→ **About this exercise**:
You are asked to filter the data below and copy every line holding "points".
---- Study material
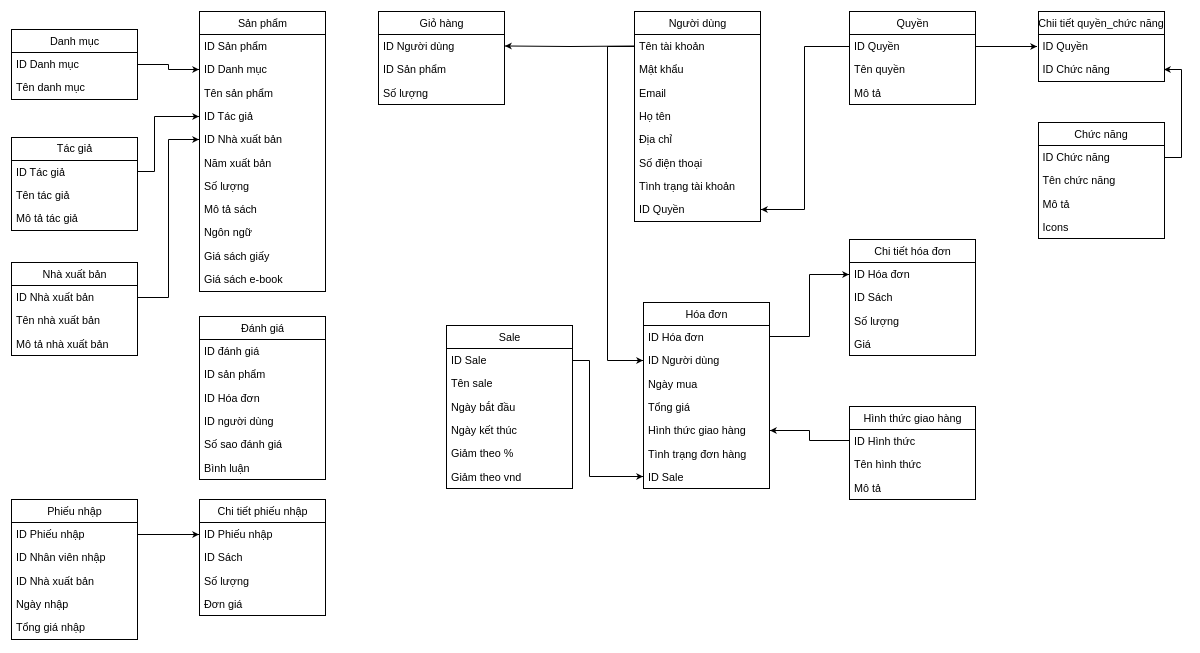
<!DOCTYPE html>
<html lang="vi">
<head>
<meta charset="utf-8">
<title>Sơ đồ cơ sở dữ liệu</title>
<style>
:root { --paper: #fff; --ink: #000; --row: 23.3px; }
* { box-sizing: border-box; margin: 0; padding: 0; }
html, body { width: 1200px; height: 653px; overflow: hidden; background: var(--paper); }
.diagram { position: relative; width: 1200px; height: 653px; overflow: hidden; color: var(--ink); font: 10.8px/1 "Liberation Sans", Arial, sans-serif; }
.entity { position: absolute; left: var(--x); top: var(--y); width: 127px; border: 1px solid var(--ink); background: var(--paper); white-space: nowrap; }
.entity h2 { display: flex; align-items: center; justify-content: center; height: var(--row); margin-top: -1px; padding-top: 1px; font: inherit; box-shadow: 0 1px 0 var(--ink); }
.entity ul { display: grid; grid-auto-rows: var(--row); padding-left: 4px; list-style: none; }
.entity li { display: flex; align-items: center; padding-top: 1px; }
.relations { position: absolute; inset: 0; }
.relations .line { fill: none; stroke: var(--ink); stroke-width: 1; marker-end: url(#arrow); }
</style>
</head>
<body>
<main class="diagram">
  <section class="entity" style="--x:11px;--y:29px">
    <h2>Danh mục</h2>
    <ul><li>ID Danh mục</li><li>Tên danh mục</li></ul>
  </section>
  <section class="entity" style="--x:11px;--y:136.5px">
    <h2>Tác giả</h2>
    <ul><li>ID Tác giả</li><li>Tên tác giả</li><li>Mô tả tác giả</li></ul>
  </section>
  <section class="entity" style="--x:11px;--y:262px">
    <h2>Nhà xuất bản</h2>
    <ul><li>ID Nhà xuất bản</li><li>Tên nhà xuất bản</li><li>Mô tả nhà xuất bản</li></ul>
  </section>
  <section class="entity" style="--x:11px;--y:499px">
    <h2>Phiếu nhập</h2>
    <ul><li>ID Phiếu nhập</li><li>ID Nhân viên nhập</li><li>ID Nhà xuất bản</li><li>Ngày nhập</li><li>Tổng giá nhập</li></ul>
  </section>
  <section class="entity" style="--x:199px;--y:11px">
    <h2>Sản phẩm</h2>
    <ul><li>ID Sản phẩm</li><li>ID Danh mục</li><li>Tên sản phẩm</li><li>ID Tác giả</li><li>ID Nhà xuất bản</li><li>Năm xuất bản</li><li>Số lượng</li><li>Mô tả sách</li><li>Ngôn ngữ</li><li>Giá sách giấy</li><li>Giá sách e-book</li></ul>
  </section>
  <section class="entity" style="--x:199px;--y:316px">
    <h2>Đánh giá</h2>
    <ul><li>ID đánh giá</li><li>ID sản phẩm</li><li>ID Hóa đơn</li><li>ID người dùng</li><li>Số sao đánh giá</li><li>Bình luận</li></ul>
  </section>
  <section class="entity" style="--x:199px;--y:499px">
    <h2>Chi tiết phiếu nhập</h2>
    <ul><li>ID Phiếu nhập</li><li>ID Sách</li><li>Số lượng</li><li>Đơn giá</li></ul>
  </section>
  <section class="entity" style="--x:378px;--y:11px">
    <h2>Giỏ hàng</h2>
    <ul><li>ID Người dùng</li><li>ID Sản phẩm</li><li>Số lượng</li></ul>
  </section>
  <section class="entity" style="--x:446px;--y:325px">
    <h2>Sale</h2>
    <ul><li>ID Sale</li><li>Tên sale</li><li>Ngày bắt đầu</li><li>Ngày kết thúc</li><li>Giảm theo %</li><li>Giảm theo vnd</li></ul>
  </section>
  <section class="entity" style="--x:634px;--y:11px">
    <h2>Người dùng</h2>
    <ul><li>Tên tài khoản</li><li>Mật khẩu</li><li>Email</li><li>Họ tên</li><li>Địa chỉ</li><li>Số điện thoại</li><li>Tình trạng tài khoản</li><li>ID Quyền</li></ul>
  </section>
  <section class="entity" style="--x:643px;--y:302px">
    <h2>Hóa đơn</h2>
    <ul><li>ID Hóa đơn</li><li>ID Người dùng</li><li>Ngày mua</li><li>Tổng giá</li><li>Hình thức giao hàng</li><li>Tình trạng đơn hàng</li><li>ID Sale</li></ul>
  </section>
  <section class="entity" style="--x:849px;--y:11px">
    <h2>Quyền</h2>
    <ul><li>ID Quyền</li><li>Tên quyền</li><li>Mô tả</li></ul>
  </section>
  <section class="entity" style="--x:849px;--y:239px">
    <h2>Chi tiết hóa đơn</h2>
    <ul><li>ID Hóa đơn</li><li>ID Sách</li><li>Số lượng</li><li>Giá</li></ul>
  </section>
  <section class="entity" style="--x:849px;--y:406px">
    <h2>Hình thức giao hàng</h2>
    <ul><li>ID Hình thức</li><li>Tên hình thức</li><li>Mô tả</li></ul>
  </section>
  <section class="entity" style="--x:1037.5px;--y:11px">
    <h2>Chii tiết quyền_chức năng</h2>
    <ul><li>ID Quyền</li><li>ID Chức năng</li></ul>
  </section>
  <section class="entity" style="--x:1037.5px;--y:122px">
    <h2>Chức năng</h2>
    <ul><li>ID Chức năng</li><li>Tên chức năng</li><li>Mô tả</li><li>Icons</li></ul>
  </section>

  <svg class="relations" width="1200" height="653" viewBox="0 0 1200 653" aria-hidden="true">
    <defs>
      <marker id="arrow" markerUnits="userSpaceOnUse" markerWidth="8" markerHeight="8" refX="7" refY="4" orient="auto">
        <path d="M0 0.5L7 4L0 7.5L2 4Z"/>
      </marker>
    </defs>
    <polyline class="line" points="137,64.5 168.5,64.5 168.5,69.5 199,69.5"/>
    <polyline class="line" points="137,171.5 154.5,171.5 154.5,116.5 199,116.5"/>
    <polyline class="line" points="137,297.5 168.5,297.5 168.5,139.5 199,139.5"/>
    <polyline class="line" points="137,534.5 199,534.5"/>
    <polyline class="line" points="634,46 570,46.5 505,46"/>
    <polyline class="line" points="634,46.5 607.5,46.5 607.5,360.5 643,360.5"/>
    <polyline class="line" points="572,360.5 589.5,360.5 589.5,476.5 643,476.5"/>
    <polyline class="line" points="849,46.5 804.5,46.5 804.5,209.5 761,209.5"/>
    <polyline class="line" points="769,336.5 809.5,336.5 809.5,274.5 849,274.5"/>
    <polyline class="line" points="849,440.5 809.5,440.5 809.5,430.5 770,430.5"/>
    <polyline class="line" points="976,46.5 1037,46.5"/>
    <polyline class="line" points="1164,157.5 1181.5,157.5 1181.5,69.5 1164,69.5"/>
  </svg>
</main>
</body>
</html>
--------
→ **Result for this exercise**:
    <polyline class="line" points="137,64.5 168.5,64.5 168.5,69.5 199,69.5"/>
    <polyline class="line" points="137,171.5 154.5,171.5 154.5,116.5 199,116.5"/>
    <polyline class="line" points="137,297.5 168.5,297.5 168.5,139.5 199,139.5"/>
    <polyline class="line" points="137,534.5 199,534.5"/>
    <polyline class="line" points="634,46 570,46.5 505,46"/>
    <polyline class="line" points="634,46.5 607.5,46.5 607.5,360.5 643,360.5"/>
    <polyline class="line" points="572,360.5 589.5,360.5 589.5,476.5 643,476.5"/>
    <polyline class="line" points="849,46.5 804.5,46.5 804.5,209.5 761,209.5"/>
    <polyline class="line" points="769,336.5 809.5,336.5 809.5,274.5 849,274.5"/>
    <polyline class="line" points="849,440.5 809.5,440.5 809.5,430.5 770,430.5"/>
    <polyline class="line" points="976,46.5 1037,46.5"/>
    <polyline class="line" points="1164,157.5 1181.5,157.5 1181.5,69.5 1164,69.5"/>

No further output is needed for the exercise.